While L'Acadie blanc is made in a varietal style it is often with other white grape varieties including Seyval blanc, Vandal-Cliche and Vidal blanc. Some wineries are producing traditional method sparkling styles. According to Master of Wine Jancis Robinson, varietal styles of L'Acadie blanc tend to be more full bodied than other Canadian whites with floral and honeyed aroma notes.[1]


As a relatively recently created hybrid, L'Acadie blanc does not have many synonyms with only Acadie, L'Acadie, La'Cadie, L. Acadie blanc, V 53261 and Vineland 53261 generally recognized.[1][5]
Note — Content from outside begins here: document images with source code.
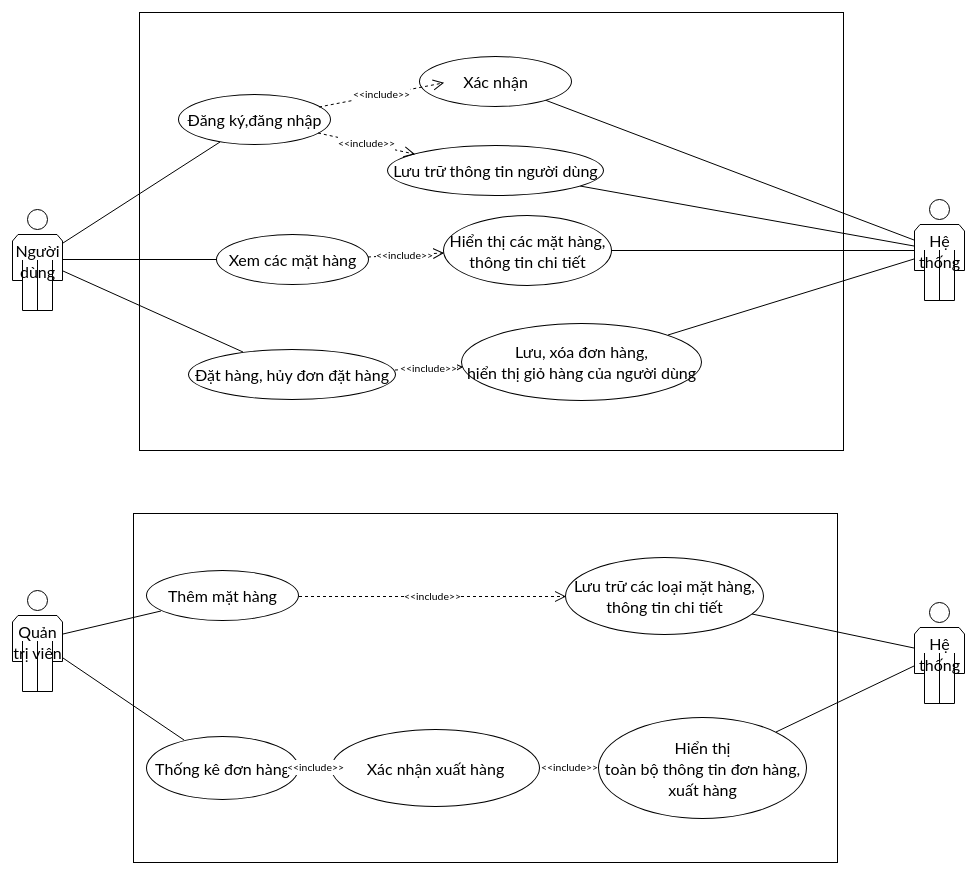
<!DOCTYPE html>
<html lang="vi">
<head>
<meta charset="utf-8">
<title>Biểu đồ ca sử dụng</title>
<style>
:root {
  --paper: #fff;
  --ink: #000;
}
* { box-sizing: border-box; }
html, body { margin: 0; overflow: hidden; }
body { background: var(--paper); }
.diagram {
  position: relative;
  width: 977px;
  height: 876px;
  overflow: hidden;
  background: var(--paper);
  color: var(--ink);
  font: 16px/21px Lato, "Open Sans", "Noto Sans", sans-serif;
}
.system, .usecase, .actor, .include, .lines {
  position: absolute;
  left: var(--x);
  top: var(--y);
  width: var(--w);
  height: var(--h);
}
.lines {
  left: 0;
  top: 0;
  width: 977px;
  height: 876px;
  fill: none;
  stroke: var(--ink);
  stroke-width: 1;
}
.dependencies { stroke-dasharray: 3 3; }
.arrowhead { stroke-dasharray: none; }
.system { border: 1px solid var(--ink); }
.usecase, .actor, .include {
  display: flex;
  align-items: center;
  justify-content: center;
  text-align: center;
  white-space: nowrap;
}
.usecase {
  border: 1px solid var(--ink);
  border-radius: 50%;
  background: var(--paper);
}
.actor { width: 51px; height: 42px; }
.include {
  width: 57px;
  height: 15px;
  background: var(--paper);
  font-size: 10.4px;
  line-height: 15px;
}
</style>
</head>
<body>
<main class="diagram">

  <section class="system" style="--x:139px;--y:12px;--w:705px;--h:439px" aria-label="Người dùng"></section>
  <section class="system" style="--x:133px;--y:513px;--w:705px;--h:350px" aria-label="Quản trị viên"></section>

  <svg class="lines associations" viewBox="0 0 977 876" aria-hidden="true">
    <defs>
      <g id="actor-figure">
        <circle cx="25.5" cy="10.5" r="10"/>
        <path d="M10.5 71.5H.5V32L6 25.5H45L50.5 32V71.5H40.5"/>
        <path d="M10.5 51V101.5H40.5V51M25.5 51V101"/>
      </g>
    </defs>
    <use href="#actor-figure" x="12" y="209"/>
    <use href="#actor-figure" x="914" y="199"/>
    <use href="#actor-figure" x="12" y="590"/>
    <use href="#actor-figure" x="914" y="602"/>

    <line x1="63" y1="243" x2="220" y2="142"/>
    <line x1="63" y1="259.5" x2="217" y2="259.5"/>
    <line x1="63" y1="271" x2="243" y2="352"/>
    <line x1="545" y1="100" x2="914" y2="240"/>
    <line x1="580" y1="186" x2="914" y2="246"/>
    <line x1="611" y1="250.5" x2="914" y2="250.5"/>
    <line x1="668" y1="335" x2="914" y2="259"/>

    <line x1="63" y1="634" x2="161" y2="611"/>
    <line x1="63" y1="658" x2="184" y2="740"/>
    <line x1="752" y1="614" x2="914" y2="648"/>
    <line x1="776" y1="732" x2="914" y2="666"/>
  </svg>

  <div class="usecase" style="--x:178px;--y:94px;--w:153px;--h:51px">Đăng ký,đăng nhập</div>
  <div class="usecase" style="--x:419px;--y:56px;--w:153px;--h:51px">Xác nhận</div>
  <div class="usecase" style="--x:387px;--y:145px;--w:217px;--h:51px">Lưu trữ thông tin người dùng</div>
  <div class="usecase" style="--x:216px;--y:234px;--w:153px;--h:51px">Xem các mặt hàng</div>
  <div class="usecase" style="--x:443px;--y:215px;--w:169px;--h:71px">Hiển thị các mặt hàng,<br>thông tin chi tiết</div>
  <div class="usecase" style="--x:188px;--y:349px;--w:208px;--h:51px">Đặt hàng, hủy đơn đặt hàng</div>
  <div class="usecase" style="--x:461px;--y:323px;--w:241px;--h:78px">Lưu, xóa đơn hàng,<br>hiển thị giỏ hàng của người dùng</div>

  <div class="usecase" style="--x:146px;--y:570px;--w:153px;--h:51px">Thêm mặt hàng</div>
  <div class="usecase" style="--x:565px;--y:557px;--w:199px;--h:78px">Lưu trữ các loại mặt hàng,<br>thông tin chi tiết</div>
  <div class="usecase" style="--x:146px;--y:736px;--w:153px;--h:64px">Thống kê đơn hàng</div>
  <div class="usecase" style="--x:331px;--y:729px;--w:209px;--h:78px">Xác nhận xuất hàng</div>
  <div class="usecase" style="--x:598px;--y:717px;--w:209px;--h:102px">Hiển thị<br>toàn bộ thông tin đơn hàng,<br>xuất hàng</div>

  <svg class="lines dependencies" viewBox="0 0 977 876" aria-hidden="true">
    <defs>
      <marker id="open-arrow" markerWidth="14" markerHeight="14" refX="11" refY="6" orient="auto" markerUnits="userSpaceOnUse">
        <path class="arrowhead" d="M1 1L11 6L1 11"/>
      </marker>
    </defs>
    <g marker-end="url(#open-arrow)">
      <path marker-end="url(#open-arrow)" d="M319 107L443 83"/>
      <path marker-end="url(#open-arrow)" d="M318 133L414 154"/>
      <path marker-end="url(#open-arrow)" d="M368 257L443 253"/>
      <path marker-end="url(#open-arrow)" d="M395 370L462 367"/>
      <path marker-end="url(#open-arrow)" d="M299 596.5H565"/>
    </g>
  </svg>

  <div class="include" style="--x:353px;--y:87px">&lt;&lt;include&gt;&gt;</div>
  <div class="include" style="--x:338px;--y:136px">&lt;&lt;include&gt;&gt;</div>
  <div class="include" style="--x:376px;--y:248px">&lt;&lt;include&gt;&gt;</div>
  <div class="include" style="--x:400px;--y:361px">&lt;&lt;include&gt;&gt;</div>
  <div class="include" style="--x:404px;--y:589px">&lt;&lt;include&gt;&gt;</div>
  <div class="include" style="--x:287px;--y:760px">&lt;&lt;include&gt;&gt;</div>
  <div class="include" style="--x:541px;--y:760px">&lt;&lt;include&gt;&gt;</div>

  <div class="actor" style="--x:12px;--y:240px">Người<br>dùng</div>
  <div class="actor" style="--x:914px;--y:230px">Hệ<br>thống</div>
  <div class="actor" style="--x:12px;--y:621px">Quản<br>trị viên</div>
  <div class="actor" style="--x:914px;--y:633px">Hệ<br>thống</div>

</main>
</body>
</html>
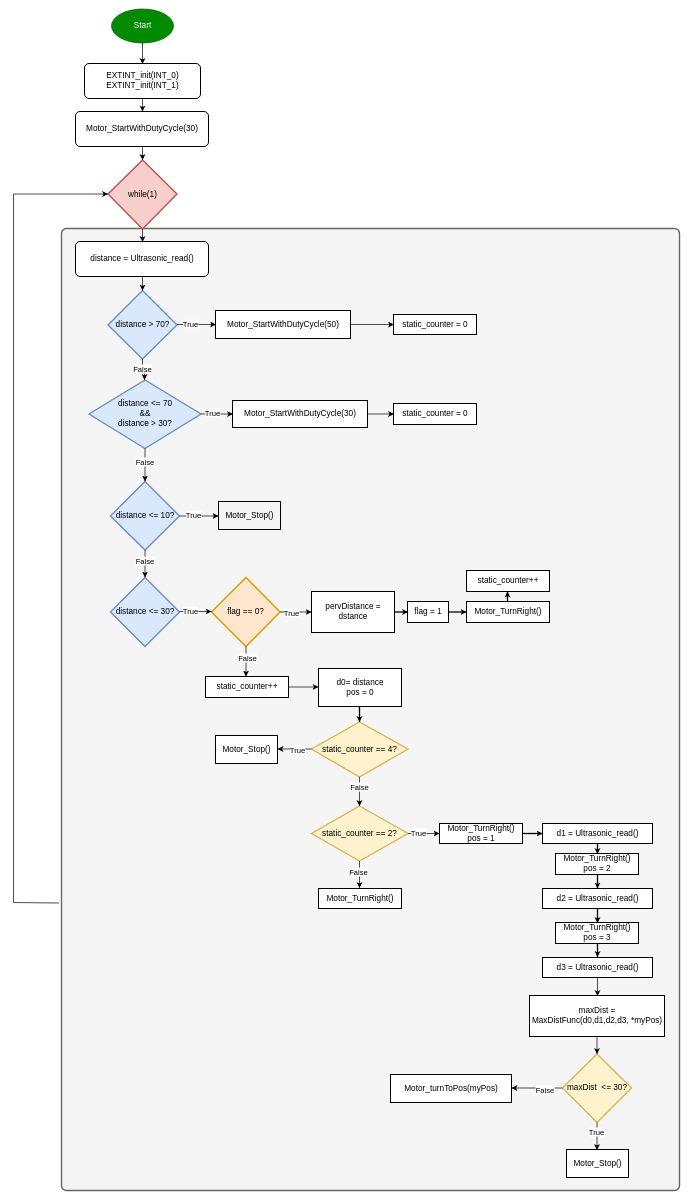
<!DOCTYPE html>
<html lang="en">
<head>
<meta charset="utf-8">
<title>Obstacle avoidance flowchart</title>
<style>
:root {
  --ink: #000;
  --paper: #fff;
  --panel: #f5f5f5;
  --panel-line: #666;
  --start: #008a00;
  --start-line: #005700;
  --loop: #f8cecc;
  --loop-line: #b85450;
  --check: #dae8fc;
  --check-line: #6c8ebf;
  --flag: #ffe6cc;
  --flag-line: #d79b00;
  --count: #fff2cc;
  --count-line: #d6b656;
}
* { box-sizing: border-box; }
body { margin: 0; background: var(--paper); }
.chart {
  position: relative;
  width: 689px;
  height: 1200px;
  overflow: hidden;
  background: var(--paper);
  color: var(--ink);
  font: 8.25px/10px "Liberation Sans", Arial, sans-serif;
}
.drawing { position: absolute; left: 0; top: 0; }
.panel { fill: var(--panel); stroke: var(--panel-line); stroke-width: 1.4; }
.decision polygon { stroke-width: 1.4; }
.start { fill: var(--start); stroke: var(--start-line); stroke-width: 0.7; }
.loop { fill: var(--loop); stroke: var(--loop-line); }
.check { fill: var(--check); stroke: var(--check-line); }
.flag { fill: var(--flag); stroke: var(--flag-line); }
.count { fill: var(--count); stroke: var(--count-line); }
.flow { fill: none; stroke: #222; stroke-width: 0.8; }
.flow path { marker-end: url(#arrow); }
.flow .strong { stroke: var(--ink); stroke-width: 1.3; }
.node {
  position: absolute;
  left: var(--x);
  top: var(--y);
  width: var(--w);
  height: var(--h);
  display: flex;
  align-items: center;
  justify-content: center;
  text-align: center;
  white-space: nowrap;
}
.step { background: var(--paper); border: 1.4px solid var(--ink); }
.round { border-radius: 5px; }
.muted { background: var(--panel); }
.on-dark { color: var(--paper); }
.answer {
  position: absolute;
  left: var(--x);
  top: var(--y);
  transform: translate(-50%, -50%);
  background: var(--paper);
  font-size: 7.6px;
  line-height: 9px;
}
</style>
</head>
<body>
<main class="chart">
  <svg class="drawing" width="689" height="1200" viewBox="0 0 689 1200" aria-hidden="true">
    <defs>
      <marker id="arrow" markerUnits="userSpaceOnUse" markerWidth="7" markerHeight="7" refX="6" refY="3" orient="auto">
        <path d="M0 0L6 3L0 6L1.5 3Z" fill="#000"/>
      </marker>
    </defs>
    <rect class="panel" x="61.5" y="228.5" width="618" height="962" rx="5"/>
    <ellipse class="start" cx="142.5" cy="26" rx="31" ry="17"/>
    <g class="decision">
      <polygon class="loop" points="142.5,160 177,194 142.5,229 108,194"/>
      <polygon class="check" points="142.5,290.5 177,325 142.5,359 108,325"/>
      <polygon class="check" points="145,380 201,414 145,448.5 89,414"/>
      <polygon class="check" points="145,481.5 179.5,516 145,550 110.5,516"/>
      <polygon class="check" points="145,577.5 179.5,612 145,646.5 110.5,612"/>
      <polygon class="flag" points="246,577.5 280,612 246,646.5 211.5,612"/>
      <polygon class="count" points="359.5,722 408,749 359.5,777 311.5,749"/>
      <polygon class="count" points="359.5,806 408,833.5 359.5,861 311.5,833.5"/>
      <polygon class="count" points="597,1054 631.5,1088 597,1122.5 562.5,1088"/>
    </g>
    <g class="flow">
      <path d="M142.5 43V64"/>
      <path d="M142.5 98V111.5"/>
      <path d="M142.5 146V160"/>
      <path d="M142.5 229V242"/>
      <path d="M142.5 276V290.5"/>
      <path d="M59 903L13.5 902.5V194H108"/>
      <path d="M177 324.5H216"/>
      <path d="M350 324.5H394"/>
      <path d="M142.5 359V368H144.5V380"/>
      <path d="M201 414H233"/>
      <path d="M367 414H394"/>
      <path d="M145 448.5V481.5"/>
      <path d="M179.5 516H218.5"/>
      <path d="M145 550V577.5"/>
      <path d="M179.5 611.5H211.5"/>
      <path d="M280 612H311.5"/>
      <path class="strong" d="M394 612H408"/>
      <path class="strong" d="M449 612H466.5"/>
      <path class="strong" d="M507.5 602V591.5"/>
      <path d="M246 646.5V676.5"/>
      <path d="M288 687H318.5"/>
      <path class="strong" d="M359.5 706V722"/>
      <path d="M311.5 749H277.5"/>
      <path d="M359.5 777V806"/>
      <path d="M408 833.5H439.5"/>
      <path class="strong" d="M522 833.5H542.5"/>
      <path d="M359.5 861V888"/>
      <path class="strong" d="M597.5 843.5V854"/>
      <path class="strong" d="M597.5 874.5V888.5"/>
      <path class="strong" d="M597.5 909V923"/>
      <path class="strong" d="M597.5 943.5V957"/>
      <path d="M597.5 977.5V996"/>
      <path d="M597 1036.5V1054"/>
      <path d="M562.5 1088H511.5"/>
      <path d="M597 1122.5V1150"/>
    </g>
  </svg>

  <!-- Setup -->
  <div class="node on-dark" style="--x:111px;--y:9px;--w:63px;--h:34px">Start</div>
  <div class="node step round" style="--x:84px;--y:63px;--w:117px;--h:36px">EXTINT_init(INT_0)<br>EXTINT_init(INT_1)</div>
  <div class="node step round" style="--x:75px;--y:111px;--w:134px;--h:36px">Motor_StartWithDutyCycle(30)</div>
  <div class="node" style="--x:108px;--y:160px;--w:69px;--h:69px">while(1)</div>

  <!-- Distance checks -->
  <div class="node step round" style="--x:75px;--y:241px;--w:134px;--h:36px">distance = Ultrasonic_read()</div>
  <div class="node" style="--x:108px;--y:290px;--w:69px;--h:69px">distance &gt; 70?</div>
  <div class="node step" style="--x:215px;--y:310px;--w:136px;--h:29px">Motor_StartWithDutyCycle(50)</div>
  <div class="node step" style="--x:393px;--y:314px;--w:84px;--h:21px">static_counter = 0</div>
  <div class="node" style="--x:89px;--y:380px;--w:112px;--h:68px">distance &lt;= 70<br>&amp;&amp;<br>distance &gt; 30?</div>
  <div class="node step" style="--x:232px;--y:400px;--w:136px;--h:28px">Motor_StartWithDutyCycle(30)</div>
  <div class="node step" style="--x:393px;--y:403px;--w:84px;--h:22px">static_counter = 0</div>
  <div class="node" style="--x:110px;--y:481px;--w:70px;--h:69px">distance &lt;= 10?</div>
  <div class="node step muted" style="--x:218px;--y:501px;--w:63px;--h:29px">Motor_Stop()</div>
  <div class="node" style="--x:110px;--y:577px;--w:70px;--h:69px">distance &lt;= 30?</div>

  <!-- First detection -->
  <div class="node" style="--x:211px;--y:577px;--w:69px;--h:69px">flag == 0?</div>
  <div class="node step" style="--x:311px;--y:591px;--w:84px;--h:42px">pervDistance =<br>dstance</div>
  <div class="node step" style="--x:407px;--y:601px;--w:42px;--h:22px">flag = 1</div>
  <div class="node step" style="--x:466px;--y:601px;--w:84px;--h:22px">Motor_TurnRight()</div>
  <div class="node step" style="--x:466px;--y:570px;--w:84px;--h:22px">static_counter++</div>

  <!-- Counter checks -->
  <div class="node step" style="--x:205px;--y:676px;--w:84px;--h:22px">static_counter++</div>
  <div class="node step" style="--x:318px;--y:668px;--w:84px;--h:39px">d0= distance<br>pos = 0</div>
  <div class="node" style="--x:311px;--y:722px;--w:97px;--h:55px">static_counter == 4?</div>
  <div class="node step" style="--x:215px;--y:735px;--w:63px;--h:29px">Motor_Stop()</div>
  <div class="node" style="--x:311px;--y:806px;--w:97px;--h:55px">static_counter == 2?</div>
  <div class="node step" style="--x:318px;--y:888px;--w:84px;--h:21px">Motor_TurnRight()</div>

  <!-- Scan in three directions -->
  <div class="node step" style="--x:439px;--y:823px;--w:84px;--h:21px">Motor_TurnRight()<br>pos = 1</div>
  <div class="node step" style="--x:542px;--y:823px;--w:111px;--h:21px">d1 = Ultrasonic_read()</div>
  <div class="node step" style="--x:555px;--y:853px;--w:84px;--h:22px">Motor_TurnRight()<br>pos = 2</div>
  <div class="node step" style="--x:542px;--y:888px;--w:111px;--h:21px">d2 = Ultrasonic_read()</div>
  <div class="node step" style="--x:555px;--y:922px;--w:84px;--h:22px">Motor_TurnRight()<br>pos = 3</div>
  <div class="node step" style="--x:542px;--y:957px;--w:111px;--h:21px">d3 = Ultrasonic_read()</div>
  <div class="node step" style="--x:529px;--y:995px;--w:136px;--h:42px">maxDist =<br>MaxDistFunc(d0,d1,d2,d3, *myPos)</div>
  <div class="node" style="--x:562px;--y:1054px;--w:70px;--h:68px">maxDist&nbsp; &lt;= 30?</div>
  <div class="node step" style="--x:390px;--y:1074px;--w:122px;--h:29px">Motor_turnToPos(myPos)</div>
  <div class="node step" style="--x:566px;--y:1149px;--w:63px;--h:29px">Motor_Stop()</div>

  <!-- Branch answers -->
  <span class="answer" style="--x:190.5px;--y:323.5px">True</span>
  <span class="answer" style="--x:142.5px;--y:369px">False</span>
  <span class="answer" style="--x:212.5px;--y:413px">True</span>
  <span class="answer" style="--x:145px;--y:462px">False</span>
  <span class="answer" style="--x:193.5px;--y:515px">True</span>
  <span class="answer" style="--x:145px;--y:561px">False</span>
  <span class="answer" style="--x:190.5px;--y:610.5px">True</span>
  <span class="answer" style="--x:291.5px;--y:613px">True</span>
  <span class="answer" style="--x:247.5px;--y:658px">False</span>
  <span class="answer" style="--x:297.5px;--y:750px">True</span>
  <span class="answer" style="--x:359.5px;--y:787px">False</span>
  <span class="answer" style="--x:418.5px;--y:832.5px">True</span>
  <span class="answer" style="--x:358.5px;--y:872px">False</span>
  <span class="answer" style="--x:545px;--y:1090px">False</span>
  <span class="answer" style="--x:596.5px;--y:1132px">True</span>
</main>
</body>
</html>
  1. ^ a b c d e f g h J. Robinson, J. Harding and J. Vouillamoz Wine Grapes - A complete guide to 1,368 vine varieties, including their origins and flavours pgs 197, 523 Allen Lane 2012 ISBN 978-1-846-14446-2
  2. ^ Mark DeWolf "Defining L’Acadie" Appellation America, Accessed: June 15th, 2013
  3. ^ Lydia Zuraw "The French Learned To Make Wine From Italians 2,400 Years Ago" National Public Radio (NPR), June 4th, 2013
  4. ^ Chateau Stripmine "Family Tree of L'Acadie blanc" courtesy of Helen K. Fisher and O. A. Bradt, University of Guelph
  5. ^ Vitis International Variety Catalogue (VIVC) L'Acadie blanc Accessed: June 15th, 2013